Dressed in my parka, hands stuffed into my pockets I walk the path through the park a few blocks from my home. A third of the way through the park I veer off to my left, across the grassy field and towards the line of trees. Once through the other side there emerges in front of me a small grassy hill which I climb under the moonlight and stars. And once I reach the top I am able to look down into the ravine where I see the flickering light of candles, one hundred or more, held in silent, shaking hands. I stand there, an outsider, not sure whether I should go down. I do, descending into the bowl-shaped ravine and stand several feet outside the circle of people and notice for the first time that many are wearing blankets over their shoulders. It seems that few of them are adults, but mostly teenagers are present.

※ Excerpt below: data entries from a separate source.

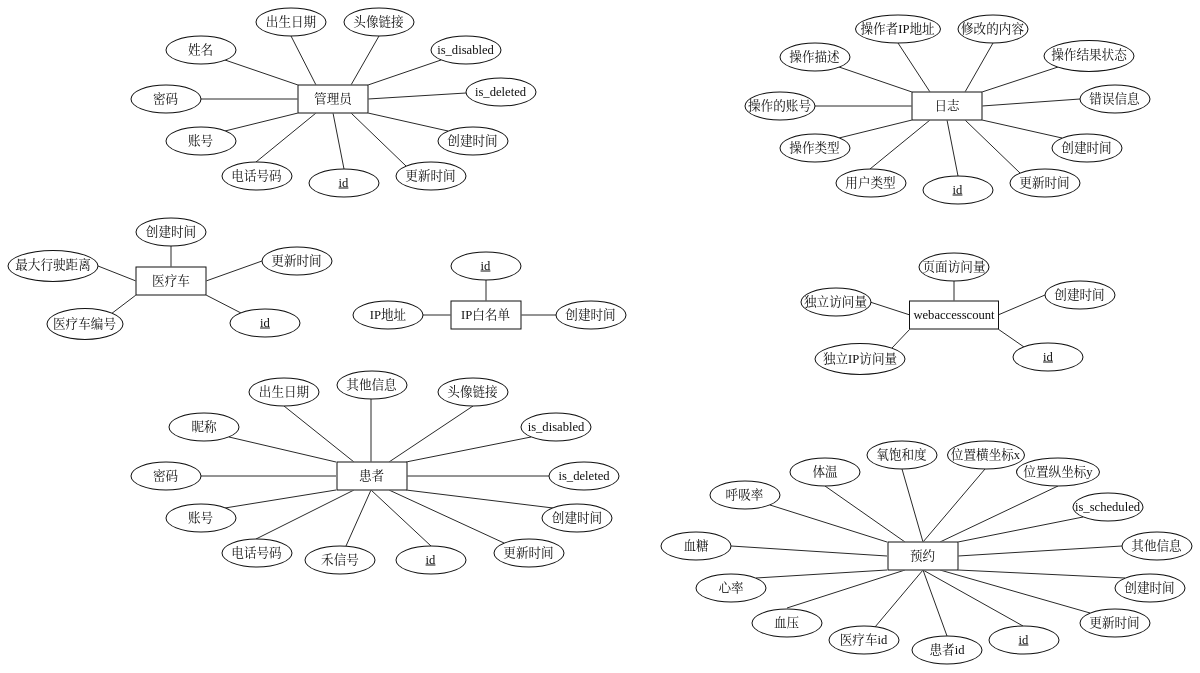
<!DOCTYPE html>
<html lang="zh-CN">
<head>
<meta charset="utf-8">
<title>实体属性图</title>
<style>
:root { --paper: #fff; --ink: #111; }
* { box-sizing: border-box; margin: 0; padding: 0; }
html, body { width: 1200px; height: 673px; overflow: hidden; background: var(--paper); }
.diagram { position: relative; width: 1200px; height: 673px; overflow: hidden; color: var(--ink); font: 12.6px/1 "Liberation Serif", "Noto Serif CJK SC", serif; }
.links { position: absolute; left: 0; top: 0; width: 1200px; height: 673px; fill: none; stroke: var(--ink); stroke-width: 0.9; }
.entity, .attr {
  position: absolute; left: calc(var(--x) * 1px); top: calc(var(--y) * 1px);
  width: calc(var(--w, 71) * 1px); height: calc(var(--h, 29) * 1px);
  transform: translate(-50%, -50%);
  display: flex; align-items: center; justify-content: center; white-space: nowrap;
  border: 1px solid var(--ink); background: var(--paper);
}
.attr { border-radius: 50%; }
.key { text-decoration: underline; }
.wide { --w: 91; --h: 32; }
</style>
</head>
<body>
<main class="diagram">
<svg class="links" viewBox="0 0 1200 673" aria-hidden="true">
  <g id="links-admin">
    <path d="M316 85L291 36M351 85L379 36M298 85L225 60M368 85L441 60M298 99H200M368 99L466 93M298 113L225 131M316 113L256 162M333 113L344 169M351 113L406 166M368 113L448 131"/>
  </g>
  <g id="links-log">
    <path d="M930 92L898 43M965 92L993 43M912 92L839 67M982 92L1058 67M912 106H815M982 106L1080 99M912 120L839 138M930 120L870 169M947 120L958 176M965 120L1020 173M982 120L1062 138"/>
  </g>
  <g id="links-vehicle">
    <path d="M171 267V246M136 281L98 266M206 281L262 261M136 295L111 314M206 295L241 313"/>
  </g>
  <g id="links-whitelist">
    <path d="M486 301V280M451 315H423M521 315H556"/>
  </g>
  <g id="links-access">
    <path d="M954 301V280M910 315L870 302M998 315L1045 295M910 329L892 348M998 329L1024 347"/>
  </g>
  <g id="links-patient">
    <path d="M354 462L284 406M371 462V399M389 462L473 406M336 462L229 437M406 462L531 437M336 476H201M406 476H549M336 490L225 508M354 490L256 539M371 490L346 546M371 490L431 546M389 490L504 543M406 490L553 508"/>
  </g>
  <g id="links-booking">
    <path d="M905 542L825 486M923 542L902 469M923 542L985 469M887 542L770 505M940 542L1058 486M958 542L1083 517M887 556L731 546M958 556L1122 546M887 570L756 578M958 570L1125 578M905 570L787 608M923 570L875 627M923 570L947 636M923 570L1023 626M940 570L1090 613"/>
  </g>
</svg>

<section class="group" aria-label="管理员">
  <div class="entity" style="--x:333;--y:99">管理员</div>
  <div class="attr" style="--x:291;--y:22">出生日期</div>
  <div class="attr" style="--x:378.5;--y:22">头像链接</div>
  <div class="attr" style="--x:200.5;--y:50">姓名</div>
  <div class="attr" style="--x:465.5;--y:50">is_disabled</div>
  <div class="attr" style="--x:165.5;--y:99">密码</div>
  <div class="attr" style="--x:500.5;--y:92">is_deleted</div>
  <div class="attr" style="--x:200.5;--y:141">账号</div>
  <div class="attr" style="--x:472.5;--y:141">创建时间</div>
  <div class="attr" style="--x:256.5;--y:176">电话号码</div>
  <div class="attr key" style="--x:343.5;--y:183">id</div>
  <div class="attr" style="--x:430.5;--y:176">更新时间</div>
</section>

<section class="group" aria-label="日志">
  <div class="entity" style="--x:947;--y:106">日志</div>
  <div class="attr" style="--x:897.5;--y:29;--w:86">操作者IP地址</div>
  <div class="attr" style="--x:992.5;--y:29">修改的内容</div>
  <div class="attr" style="--x:814.5;--y:57">操作描述</div>
  <div class="attr wide" style="--x:1089;--y:55.5">操作结果状态</div>
  <div class="attr" style="--x:779.5;--y:106">操作的账号</div>
  <div class="attr" style="--x:1114.5;--y:99">错误信息</div>
  <div class="attr" style="--x:814.5;--y:148">操作类型</div>
  <div class="attr" style="--x:1086.5;--y:148">创建时间</div>
  <div class="attr" style="--x:870.5;--y:183">用户类型</div>
  <div class="attr key" style="--x:957.5;--y:190">id</div>
  <div class="attr" style="--x:1044.5;--y:183">更新时间</div>
</section>

<section class="group" aria-label="医疗车">
  <div class="entity" style="--x:171;--y:281">医疗车</div>
  <div class="attr" style="--x:171;--y:232">创建时间</div>
  <div class="attr wide" style="--x:53;--y:265.5">最大行驶距离</div>
  <div class="attr" style="--x:296.5;--y:260.5">更新时间</div>
  <div class="attr" style="--x:84.5;--y:324;--w:77;--h:32">医疗车编号</div>
  <div class="attr key" style="--x:265;--y:323">id</div>
</section>

<section class="group" aria-label="IP白名单">
  <div class="entity" style="--x:485.5;--y:315">IP白名单</div>
  <div class="attr key" style="--x:485.5;--y:266">id</div>
  <div class="attr" style="--x:388;--y:315">IP地址</div>
  <div class="attr" style="--x:590.5;--y:315">创建时间</div>
</section>

<section class="group" aria-label="webaccesscount">
  <div class="entity" style="--x:954;--y:314.5;--w:90">webaccesscount</div>
  <div class="attr" style="--x:954;--y:266.5">页面访问量</div>
  <div class="attr" style="--x:835.5;--y:301.5">独立访问量</div>
  <div class="attr" style="--x:1079.5;--y:294.5">创建时间</div>
  <div class="attr wide" style="--x:860;--y:359">独立IP访问量</div>
  <div class="attr key" style="--x:1048;--y:357">id</div>
</section>

<section class="group" aria-label="患者">
  <div class="entity" style="--x:371.5;--y:476">患者</div>
  <div class="attr" style="--x:284;--y:392">出生日期</div>
  <div class="attr" style="--x:371.5;--y:385">其他信息</div>
  <div class="attr" style="--x:472.5;--y:392">头像链接</div>
  <div class="attr" style="--x:204;--y:427">昵称</div>
  <div class="attr" style="--x:556;--y:427">is_disabled</div>
  <div class="attr" style="--x:165.5;--y:476">密码</div>
  <div class="attr" style="--x:584;--y:476">is_deleted</div>
  <div class="attr" style="--x:200.5;--y:518">账号</div>
  <div class="attr" style="--x:577;--y:518">创建时间</div>
  <div class="attr" style="--x:256.5;--y:553">电话号码</div>
  <div class="attr" style="--x:340;--y:560">禾信号</div>
  <div class="attr key" style="--x:430.5;--y:560">id</div>
  <div class="attr" style="--x:528.5;--y:553">更新时间</div>
</section>

<section class="group" aria-label="预约">
  <div class="entity" style="--x:922.5;--y:556">预约</div>
  <div class="attr" style="--x:825;--y:472">体温</div>
  <div class="attr" style="--x:901.5;--y:455">氧饱和度</div>
  <div class="attr" style="--x:985.5;--y:454.5;--w:78">位置横坐标x</div>
  <div class="attr" style="--x:1058;--y:472;--w:84">位置纵坐标y</div>
  <div class="attr" style="--x:744.5;--y:494.5">呼吸率</div>
  <div class="attr" style="--x:1107.5;--y:507">is_scheduled</div>
  <div class="attr" style="--x:696;--y:545.5">血糖</div>
  <div class="attr" style="--x:1156.5;--y:545.5">其他信息</div>
  <div class="attr" style="--x:731;--y:587.5">心率</div>
  <div class="attr" style="--x:1149.5;--y:587.5">创建时间</div>
  <div class="attr" style="--x:786.5;--y:622.5">血压</div>
  <div class="attr" style="--x:1114.5;--y:622.5">更新时间</div>
  <div class="attr" style="--x:863.5;--y:640">医疗车id</div>
  <div class="attr" style="--x:947;--y:650">患者id</div>
  <div class="attr key" style="--x:1023.5;--y:639.5">id</div>
</section>
</main>
</body>
</html>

Hearing no sounds I turn back to my left to continue up the other side of the bowl and towards what appeared to be a makeshift shrine of sorts, with many candles blazing on the ground in the grass. There are two balloons there, held in place by strings tethered to the ground.
I approach and recall that this is the slope that my kids and I will ride our sled down at high speeds when the heavy snows of winter come. Many times I’ve wiped out, the sounds of my grunts meshing with the laughter of my boys as they look down at my sprawled form from their perch at the summit.
There is no snow here today, the foot of snow we received two weeks ago having melted away in the warm, sunny days of the past two weeks. Now there is only brown grass. Brown grass. Balloons. And candles. There is one other shape that I can now begin to see due to the fragile light of the small candles. An easel stands here, holding a large black and white photo of a smiling face. I recognize the face of my neighbor’s sixteen-year-old son.
It is the face of a boy who took his own life a few days ago.
I can’t stand here long, because in looking at him I see my own son, also sixteen, and I begin to sob. Standing here I remember the loud, innocent laughter and shouting as both boys played together when they were eight years old. We had just moved in across the street and they were playing with this boy’s older brother. All three were laughing the laughs of lazy childhood summer days.
That was the last summer our kids played together. Our sons moved in different circles socially, each with their own friends in this larger city. But I watched the comings and goings of this child as he grew into a teenager. Troubled, it seems, and carrying the weight of his own demons who finally drove him to make one last and desperate act.
I take a last look at the smiling face of my neighbor’s dead son and walk again to the bottom of the bowl, silently I pass the teenagers, friends and fellow students of the boy, and walk back up to the top on the other side. And here I stand, silently looking down, my hands in my pockets, praying for them all.
Dear God, let his pain be gone and his soul at peace. In your divine mercy, I ask for forgiveness for this child of yours who was so confused and burdened by the pressures of this life that he felt there was no way he could continue.
Lord, hold his family in your arms and lift them up during their time of need.
Please support his dad, a good man, grieving his son far too soon.
Lift up his brother, who lost his mom a few years ago and now his brother. Be his strength and help him to be strong.
Dear God I pray for his grandmother, in whose house they all live. She’s seen so much pain come to her son and his family. Please help her in this time of need and going forward.
I begin to softly pray a rosary beneath the moon but am interrupted as a group of the kids place themselves by the boy’s photo and begin to talk. They want to say a few words about him and invite others to do the same. I listen as these kids go through the motions of their grieving and witness their struggle to make sense of the senseless.
Jesus, lift up and guide these children here below me. Sad, confused and hurting. Help them to see that life is not this dark, and that here beneath the night sky there is a moon reflecting but a small piece of that light. Let them know that there will be a sunrise tomorrow and the sun shall once again warm their faces if they turn towards the light.
Lord let them turn to your light, and be warmed by your loving embrace.
My prayer ends and I turn to begin the walk back towards the tree line, into the park, and towards home. The cars that lined our small street all day to bring words of comfort and hot dishes of food are now gone. Inside is a family immersed in their grief. As I walk into my driveway I resolve to pay my respects tomorrow and in the days to come.
Lord, let me reflect your light somehow and warm their faces. Make me your instrument.
Eternal rest, grant unto him O Lord
and let perpetual light shine upon him.
May he rest in peace. Amen.